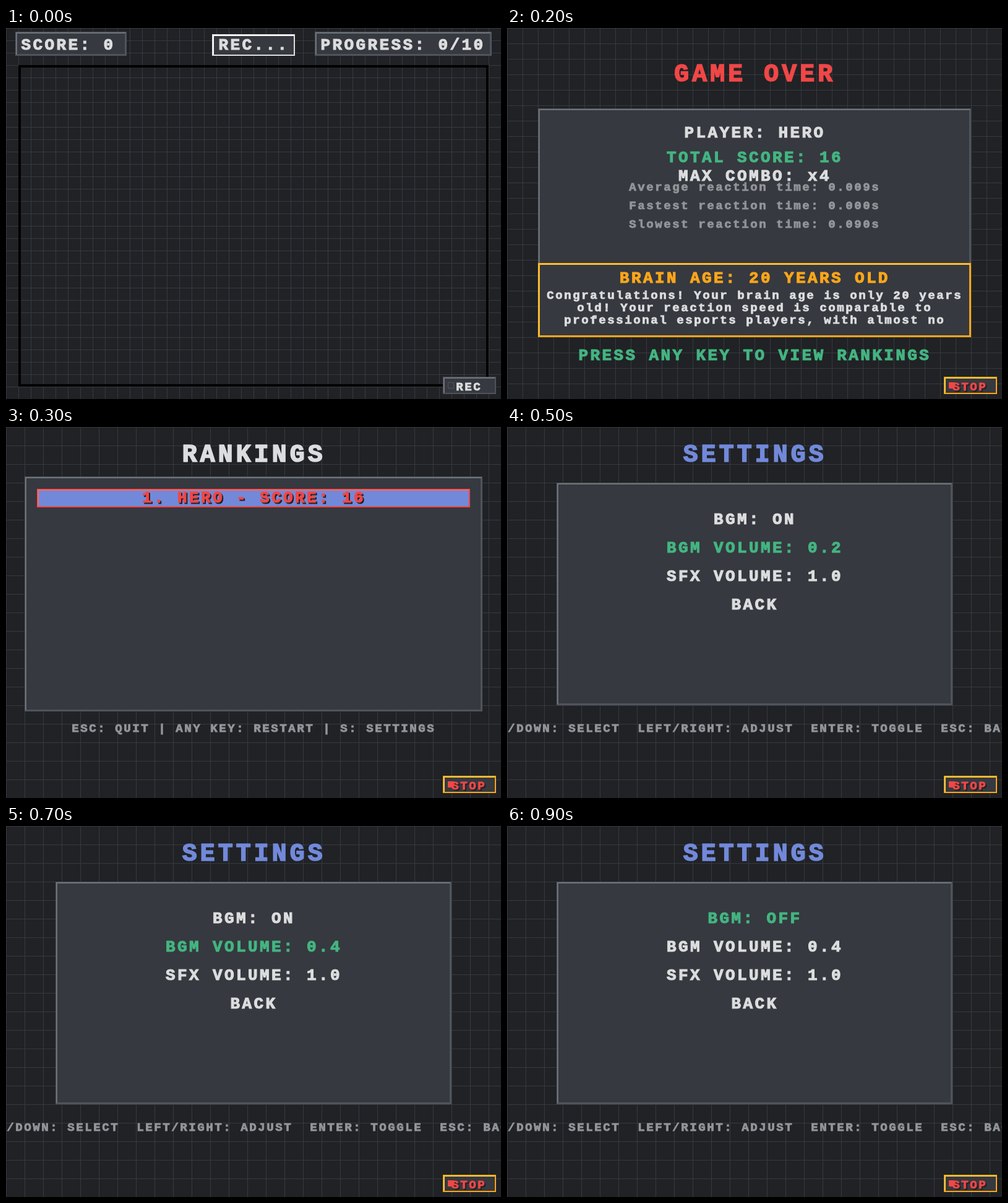
These frames come from a looping animation (800x600 px, 1000 ms). An HTML page with a canvas:

```html
<!DOCTYPE html>
<html lang="en">
<head>
<meta charset="utf-8">
<title>Reaction game</title>
<style>
html, body { margin: 0; width: 100%; height: 100%; overflow: hidden; background: #202225; }
canvas { display: block; }
</style>
</head>
<body>
<canvas id="stage" width="800" height="600"></canvas>
<script>
const ctx = document.getElementById('stage').getContext('2d');
const BG = '#202225', PANEL = '#36393f', WHITE = '#dcddde', GRAY = '#929599';
const RED = '#f04747', GREEN = '#43b581', BLUE = '#7289da', GOLD = '#faa61a';
const EDGE = '#4f545c';
const LIGHT = { [EDGE]: '#6d727a', [WHITE]: '#fafbfc', [GOLD]: '#ffc438', [RED]: '#ff6565' };
const SMALL = 14, BODY = 19, TITLE = 29; // character pitch of each text size

function rect(x, y, w, h, color) {
  ctx.fillStyle = color;
  ctx.fillRect(x, y, w, h);
}

function frame(x, y, w, h, line, color) {
  ctx.strokeStyle = color;
  ctx.lineWidth = line;
  ctx.strokeRect(x + line / 2, y + line / 2, w - line, h - line);
}

// Box with a lighter line along its top and left edges
function bevel(x, y, w, h, line = 3, edge = EDGE, fill = PANEL) {
  rect(x, y, w, h, fill);
  frame(x, y, w, h, line, edge);
  rect(x + 1, y + 1, w - 3, 2, LIGHT[edge]);
  rect(x + 1, y + 1, 2, h - 3, LIGHT[edge]);
}

function text(str, x, y, pitch, color, shadow) {
  const size = pitch * 1.37, gap = pitch - size * 0.6;
  const left = x + gap / 2 - pitch / 16;
  ctx.font = `bold ${size}px "Liberation Mono", monospace`;
  ctx.letterSpacing = gap + 'px';
  ctx.lineWidth = pitch * 0.06;
  const put = (offset, ink) => {
    ctx.fillStyle = ctx.strokeStyle = ink;
    ctx.fillText(str, left + offset, y + offset);
    ctx.strokeText(str, left + offset, y + offset);
  };
  if (shadow) put(2, BG);
  put(0, color);
}

function center(str, y, pitch, color, shadow) {
  text(str, 400 - str.length * pitch / 2, y, pitch, color, shadow);
}

function grid(step) {
  rect(0, 0, 800, 600, BG);
  for (let x = 0; x < 800; x += step) rect(x, 0, 1, 600, PANEL);
  for (let y = 0; y < 600; y += step) rect(0, y, 800, 1, PANEL);
}

function recButton(active) {
  bevel(706, 564, 86, 28, 2, active ? GOLD : EDGE);
  if (active) {
    rect(714, 573, 10, 10, RED);
    text('STOP', 720, 586, SMALL, RED, true);
  } else {
    frame(714, 573, 10, 10, 1, EDGE);
    text('REC', 727, 586, SMALL, WHITE);
  }
}

function game(count) {
  grid(20);
  frame(20, 60, 760, 520, 4, '#000');
  bevel(15, 6, 180, 39);
  text('SCORE: 0', 24, 35, BODY, WHITE);
  bevel(333, 10, 134, 35, 2, WHITE);
  text('REC...', 343, 35, BODY, WHITE);
  bevel(499, 6, 286, 39);
  text(`PROGRESS: ${count}/10`, 508, 35, BODY, WHITE);
  if (count) {
    rect(561, 352, 96, 42, '#55ff55');
    frame(561, 352, 96, 42, 3, '#2dcd2d');
    frame(564, 355, 90, 36, 2, '#91ff91');
    text('GREEN', 574, 378, SMALL, '#0b140b');
  }
}

function gameOver() {
  grid(25);
  center('GAME OVER', 86, TITLE, RED);
  bevel(50, 130, 700, 370);
  center('PLAYER: HERO', 177, BODY, WHITE);
  center('TOTAL SCORE: 16', 217, BODY, GREEN);
  center('MAX COMBO: x4', 247, BODY, WHITE);
  center('Average reaction time: 0.009s', 263, SMALL, GRAY);
  center('Fastest reaction time: 0.000s', 293, SMALL, GRAY);
  center('Slowest reaction time: 0.090s', 323, SMALL, GRAY);
  bevel(50, 380, 700, 120, 3, GOLD);
  center('BRAIN AGE: 20 YEARS OLD', 412, BODY, GOLD);
  center('Congratulations! Your brain age is only 20 years', 438, SMALL, WHITE);
  center('old! Your reaction speed is comparable to', 458, SMALL, WHITE);
  center('professional esports players, with almost no', 478, SMALL, WHITE);
  center('PRESS ANY KEY TO VIEW RANKINGS', 537, BODY, GREEN);
}

function rankings() {
  grid(30);
  center('RANKINGS', 56, TITLE, WHITE);
  bevel(30, 80, 740, 380);
  bevel(50, 100, 700, 30, 2, RED, BLUE);
  center('1. HERO - SCORE: 16', 122, BODY, RED, true);
  center('ESC: QUIT | ANY KEY: RESTART | S: SETTINGS', 493, SMALL, GRAY);
}

function settings(selected, music, volume) {
  grid(30);
  center('SETTINGS', 56, TITLE, BLUE);
  bevel(80, 90, 640, 360);
  ['BGM: ' + music, 'BGM VOLUME: ' + volume, 'SFX VOLUME: 1.0', 'BACK'].forEach((row, i) =>
    center(row, 157 + 46 * i, BODY, i === selected ? GREEN : WHITE));
  center('UP/DOWN: SELECT  LEFT/RIGHT: ADJUST  ENTER: TOGGLE  ESC: BACK', 493, SMALL, GRAY);
}

const scenes = [
  () => game(0),
  () => game(1),
  gameOver,
  rankings,
  () => settings(0, 'ON', '0.2'),
  () => settings(1, 'ON', '0.2'),
  () => settings(1, 'ON', '0.3'),
  () => settings(1, 'ON', '0.4'),
  () => settings(0, 'ON', '0.4'),
  () => settings(0, 'OFF', '0.4')
];

const start = performance.now();
function draw() {
  const step = Math.floor((performance.now() - start) % 1000 / 100);
  scenes[step]();
  recButton(step > 0);
  requestAnimationFrame(draw);
}
draw();
</script>
</body>
</html>
```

• [PROBLEM]: Write the material out again exactly. Do not include the pictures.

• [ANSWER TO THIS PROBLEM]:
These frames come from a looping animation (800x600 px, 1000 ms). An HTML page with a canvas:

```html
<!DOCTYPE html>
<html lang="en">
<head>
<meta charset="utf-8">
<title>Reaction game</title>
<style>
html, body { margin: 0; width: 100%; height: 100%; overflow: hidden; background: #202225; }
canvas { display: block; }
</style>
</head>
<body>
<canvas id="stage" width="800" height="600"></canvas>
<script>
const ctx = document.getElementById('stage').getContext('2d');
const BG = '#202225', PANEL = '#36393f', WHITE = '#dcddde', GRAY = '#929599';
const RED = '#f04747', GREEN = '#43b581', BLUE = '#7289da', GOLD = '#faa61a';
const EDGE = '#4f545c';
const LIGHT = { [EDGE]: '#6d727a', [WHITE]: '#fafbfc', [GOLD]: '#ffc438', [RED]: '#ff6565' };
const SMALL = 14, BODY = 19, TITLE = 29; // character pitch of each text size

function rect(x, y, w, h, color) {
  ctx.fillStyle = color;
  ctx.fillRect(x, y, w, h);
}

function frame(x, y, w, h, line, color) {
  ctx.strokeStyle = color;
  ctx.lineWidth = line;
  ctx.strokeRect(x + line / 2, y + line / 2, w - line, h - line);
}

// Box with a lighter line along its top and left edges
function bevel(x, y, w, h, line = 3, edge = EDGE, fill = PANEL) {
  rect(x, y, w, h, fill);
  frame(x, y, w, h, line, edge);
  rect(x + 1, y + 1, w - 3, 2, LIGHT[edge]);
  rect(x + 1, y + 1, 2, h - 3, LIGHT[edge]);
}

function text(str, x, y, pitch, color, shadow) {
  const size = pitch * 1.37, gap = pitch - size * 0.6;
  const left = x + gap / 2 - pitch / 16;
  ctx.font = `bold ${size}px "Liberation Mono", monospace`;
  ctx.letterSpacing = gap + 'px';
  ctx.lineWidth = pitch * 0.06;
  const put = (offset, ink) => {
    ctx.fillStyle = ctx.strokeStyle = ink;
    ctx.fillText(str, left + offset, y + offset);
    ctx.strokeText(str, left + offset, y + offset);
  };
  if (shadow) put(2, BG);
  put(0, color);
}

function center(str, y, pitch, color, shadow) {
  text(str, 400 - str.length * pitch / 2, y, pitch, color, shadow);
}

function grid(step) {
  rect(0, 0, 800, 600, BG);
  for (let x = 0; x < 800; x += step) rect(x, 0, 1, 600, PANEL);
  for (let y = 0; y < 600; y += step) rect(0, y, 800, 1, PANEL);
}

function recButton(active) {
  bevel(706, 564, 86, 28, 2, active ? GOLD : EDGE);
  if (active) {
    rect(714, 573, 10, 10, RED);
    text('STOP', 720, 586, SMALL, RED, true);
  } else {
    frame(714, 573, 10, 10, 1, EDGE);
    text('REC', 727, 586, SMALL, WHITE);
  }
}

function game(count) {
  grid(20);
  frame(20, 60, 760, 520, 4, '#000');
  bevel(15, 6, 180, 39);
  text('SCORE: 0', 24, 35, BODY, WHITE);
  bevel(333, 10, 134, 35, 2, WHITE);
  text('REC...', 343, 35, BODY, WHITE);
  bevel(499, 6, 286, 39);
  text(`PROGRESS: ${count}/10`, 508, 35, BODY, WHITE);
  if (count) {
    rect(561, 352, 96, 42, '#55ff55');
    frame(561, 352, 96, 42, 3, '#2dcd2d');
    frame(564, 355, 90, 36, 2, '#91ff91');
    text('GREEN', 574, 378, SMALL, '#0b140b');
  }
}

function gameOver() {
  grid(25);
  center('GAME OVER', 86, TITLE, RED);
  bevel(50, 130, 700, 370);
  center('PLAYER: HERO', 177, BODY, WHITE);
  center('TOTAL SCORE: 16', 217, BODY, GREEN);
  center('MAX COMBO: x4', 247, BODY, WHITE);
  center('Average reaction time: 0.009s', 263, SMALL, GRAY);
  center('Fastest reaction time: 0.000s', 293, SMALL, GRAY);
  center('Slowest reaction time: 0.090s', 323, SMALL, GRAY);
  bevel(50, 380, 700, 120, 3, GOLD);
  center('BRAIN AGE: 20 YEARS OLD', 412, BODY, GOLD);
  center('Congratulations! Your brain age is only 20 years', 438, SMALL, WHITE);
  center('old! Your reaction speed is comparable to', 458, SMALL, WHITE);
  center('professional esports players, with almost no', 478, SMALL, WHITE);
  center('PRESS ANY KEY TO VIEW RANKINGS', 537, BODY, GREEN);
}

function rankings() {
  grid(30);
  center('RANKINGS', 56, TITLE, WHITE);
  bevel(30, 80, 740, 380);
  bevel(50, 100, 700, 30, 2, RED, BLUE);
  center('1. HERO - SCORE: 16', 122, BODY, RED, true);
  center('ESC: QUIT | ANY KEY: RESTART | S: SETTINGS', 493, SMALL, GRAY);
}

function settings(selected, music, volume) {
  grid(30);
  center('SETTINGS', 56, TITLE, BLUE);
  bevel(80, 90, 640, 360);
  ['BGM: ' + music, 'BGM VOLUME: ' + volume, 'SFX VOLUME: 1.0', 'BACK'].forEach((row, i) =>
    center(row, 157 + 46 * i, BODY, i === selected ? GREEN : WHITE));
  center('UP/DOWN: SELECT  LEFT/RIGHT: ADJUST  ENTER: TOGGLE  ESC: BACK', 493, SMALL, GRAY);
}

const scenes = [
  () => game(0),
  () => game(1),
  gameOver,
  rankings,
  () => settings(0, 'ON', '0.2'),
  () => settings(1, 'ON', '0.2'),
  () => settings(1, 'ON', '0.3'),
  () => settings(1, 'ON', '0.4'),
  () => settings(0, 'ON', '0.4'),
  () => settings(0, 'OFF', '0.4')
];

const start = performance.now();
function draw() {
  const step = Math.floor((performance.now() - start) % 1000 / 100);
  scenes[step]();
  recButton(step > 0);
  requestAnimationFrame(draw);
}
draw();
</script>
</body>
</html>
```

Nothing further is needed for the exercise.